**What needs to be done:** The copy you give must match the lines from the top of the data through the line containing "background: var(--paper); color: var(--ink);" exactly, and it must hold no pictures.

**Listed entries:**
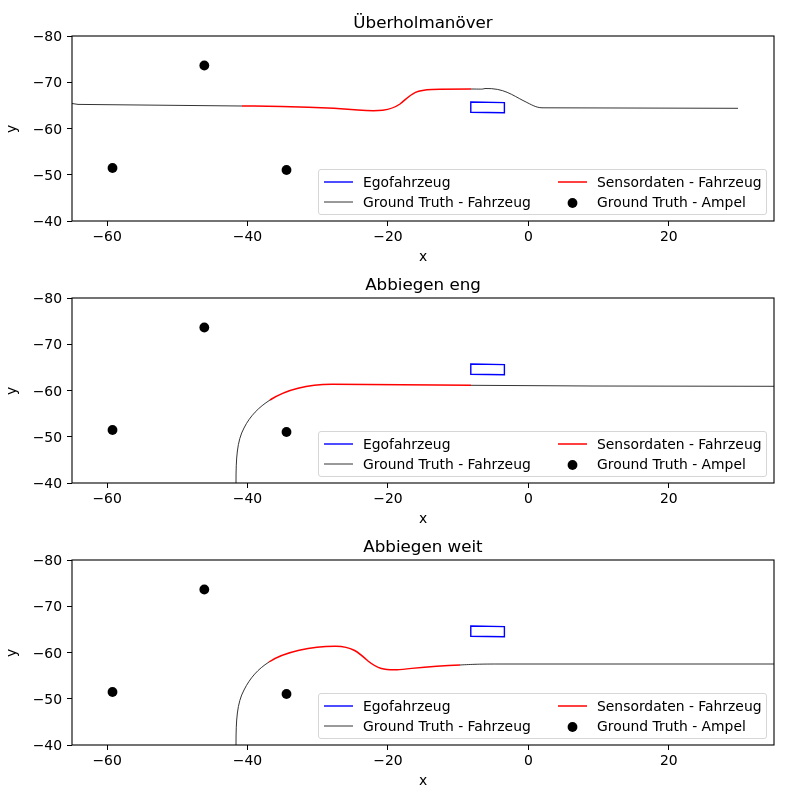
<!DOCTYPE html>
<html lang="de">
<head>
<meta charset="utf-8">
<title>Fahrmanöver</title>
<style>
:root {
  --paper: #fff;
  --ink: #000;
  --ego: #00f;
  --sensor: #f00;
  --legend-border: #d6d6d6;
}
* { box-sizing: border-box; margin: 0; padding: 0; }
body {
  width: 800px; height: 800px; overflow: hidden;
  background: var(--paper); color: var(--ink);
  font: 13.9px/20px "DejaVu Sans", sans-serif;
}
.shared { position: absolute; width: 0; height: 0; }
.chart {
  display: grid; height: 262px;
  grid-template-columns: 32px 40px 702px;
  grid-template-rows: 36px 185px 25px 20px;
}
.chart h2 { grid-area: 1 / 3; font-size: 16.7px; font-weight: 400; line-height: 24px; padding-top: 10px; text-align: center; }
.y-label { grid-area: 2 / 1; place-self: center; padding-bottom: 10px; transform: rotate(-90deg); }
.y-ticks { grid-area: 2 / 2; display: flex; flex-direction: column; justify-content: space-between; list-style: none; }
.y-ticks li { display: flex; height: 0; align-items: center; justify-content: flex-end; gap: 5px; white-space: nowrap; }
.y-ticks li::after { content: ""; width: 5px; height: 1px; background: var(--ink); }
.x-ticks { grid-area: 3 / 3; display: flex; margin-left: -35.1px; width: 702px; list-style: none; }
.x-ticks li { flex: 1; display: flex; flex-direction: column; align-items: center; }
.x-ticks li::before { content: ""; width: 1px; height: 6px; background: var(--ink); }
.x-label { grid-area: 4 / 3; text-align: center; }
.plot { grid-area: 2 / 3; position: relative; }
.plot > svg { display: block; overflow: visible; }
.frame { fill: none; stroke: var(--ink); stroke-width: 1.1; }
.ego { fill: none; stroke: var(--ego); stroke-width: 1.4; }
.truth { fill: none; stroke: var(--ink); stroke-width: 0.8; }
.sensor { fill: none; stroke: var(--sensor); stroke-width: 1.5; }
.light { fill: var(--ink); }
.legend {
  position: absolute; right: 7px; bottom: 6px; width: 449px; height: 46px;
  display: grid; grid-template-columns: 234px 1fr; grid-template-rows: 20px 20px;
  padding: 2px 0 0 5px; list-style: none; white-space: nowrap;
  background: var(--paper); border: 1px solid var(--legend-border); border-radius: 3px;
}
.legend li { display: flex; align-items: center; gap: 10px; }
.legend svg { flex: none; width: 29px; height: 12px; }
</style>
</head>
<body>
<svg class="shared" aria-hidden="true">
  <defs>
    <g id="scene">
      <circle class="light" cx="132.3" cy="29.5" r="4.9"/>
      <circle class="light" cx="40.5" cy="132" r="4.9"/>
      <circle class="light" cx="214.5" cy="134" r="4.9"/>
      <polygon class="ego" points="398.8,66 432.4,66.6 432.4,76.8 398.8,76.2"/>
      <rect class="frame" width="702" height="185"/>
    </g>
    <line id="key-ego" class="ego" y1="6" x2="29" y2="6"/>
    <line id="key-truth" class="truth" y1="6" x2="29" y2="6"/>
    <line id="key-sensor" class="sensor" y1="6" x2="29" y2="6"/>
    <circle id="key-light" class="light" cx="14.5" cy="7" r="4.9"/>
  </defs>
</svg>

<section class="chart">
  <h2>Überholmanöver</h2>
  <span class="y-label">y</span>
  <ul class="y-ticks"><li>−80</li><li>−70</li><li>−60</li><li>−50</li><li>−40</li></ul>
  <div class="plot">
    <svg width="702" height="185">
      <path class="truth" d="M0 67.5L6 68.4L170 70M399 53C408 53 410 53.5 413 52.5C432 52 440 59 452 65C460 69 464 71.6 470 71.8L666 72.3"/>
      <path class="sensor" d="M170 70C220 70 260 72 286 74C306 75.5 318 75 328 68C340 58 342 54 360 53.4C375 53 388 53 399 53"/>
      <use href="#scene"/>
    </svg>
    <ul class="legend">
      <li><svg><use href="#key-ego"/></svg>Egofahrzeug</li>
      <li><svg><use href="#key-sensor"/></svg>Sensordaten - Fahrzeug</li>
      <li><svg><use href="#key-truth"/></svg>Ground Truth - Fahrzeug</li>
      <li><svg><use href="#key-light"/></svg>Ground Truth - Ampel</li>
    </ul>
  </div>
  <ul class="x-ticks"><li>−60</li><li>−40</li><li>−20</li><li>0</li><li>20</li></ul>
  <span class="x-label">x</span>
</section>

<section class="chart">
  <h2>Abbiegen eng</h2>
  <span class="y-label">y</span>
  <ul class="y-ticks"><li>−80</li><li>−70</li><li>−60</li><li>−50</li><li>−40</li></ul>
  <div class="plot">
    <svg width="702" height="185">
      <path class="truth" d="M164 185C164 160 165 143 172 130C178 118 187 109 198 102M399 87.3L520 88L702 88.3"/>
      <path class="sensor" d="M198 102C214 92 232 86.3 260 86.3L399 87.3"/>
      <use href="#scene"/>
    </svg>
    <ul class="legend">
      <li><svg><use href="#key-ego"/></svg>Egofahrzeug</li>
      <li><svg><use href="#key-sensor"/></svg>Sensordaten - Fahrzeug</li>
      <li><svg><use href="#key-truth"/></svg>Ground Truth - Fahrzeug</li>
      <li><svg><use href="#key-light"/></svg>Ground Truth - Ampel</li>
    </ul>
  </div>
  <ul class="x-ticks"><li>−60</li><li>−40</li><li>−20</li><li>0</li><li>20</li></ul>
  <span class="x-label">x</span>
</section>

<section class="chart">
  <h2>Abbiegen weit</h2>
  <span class="y-label">y</span>
  <ul class="y-ticks"><li>−80</li><li>−70</li><li>−60</li><li>−50</li><li>−40</li></ul>
  <div class="plot">
    <svg width="702" height="185">
      <path class="truth" d="M164 185C164 160 165 143 172 130C178 118 186 109 197 102M388 105C400 104.3 408 104 430 104L702 104"/>
      <path class="sensor" d="M197 102C212 92 240 86 264 86.2C280 86.5 286 92 296 101C306 109 312 110 325 109.7C338 109 354 106 388 105"/>
      <use href="#scene"/>
    </svg>
    <ul class="legend">
      <li><svg><use href="#key-ego"/></svg>Egofahrzeug</li>
      <li><svg><use href="#key-sensor"/></svg>Sensordaten - Fahrzeug</li>
      <li><svg><use href="#key-truth"/></svg>Ground Truth - Fahrzeug</li>
      <li><svg><use href="#key-light"/></svg>Ground Truth - Ampel</li>
    </ul>
  </div>
  <ul class="x-ticks"><li>−60</li><li>−40</li><li>−20</li><li>0</li><li>20</li></ul>
  <span class="x-label">x</span>
</section>
</body>
</html>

**Output of the task:**
<!DOCTYPE html>
<html lang="de">
<head>
<meta charset="utf-8">
<title>Fahrmanöver</title>
<style>
:root {
  --paper: #fff;
  --ink: #000;
  --ego: #00f;
  --sensor: #f00;
  --legend-border: #d6d6d6;
}
* { box-sizing: border-box; margin: 0; padding: 0; }
body {
  width: 800px; height: 800px; overflow: hidden;
  background: var(--paper); color: var(--ink);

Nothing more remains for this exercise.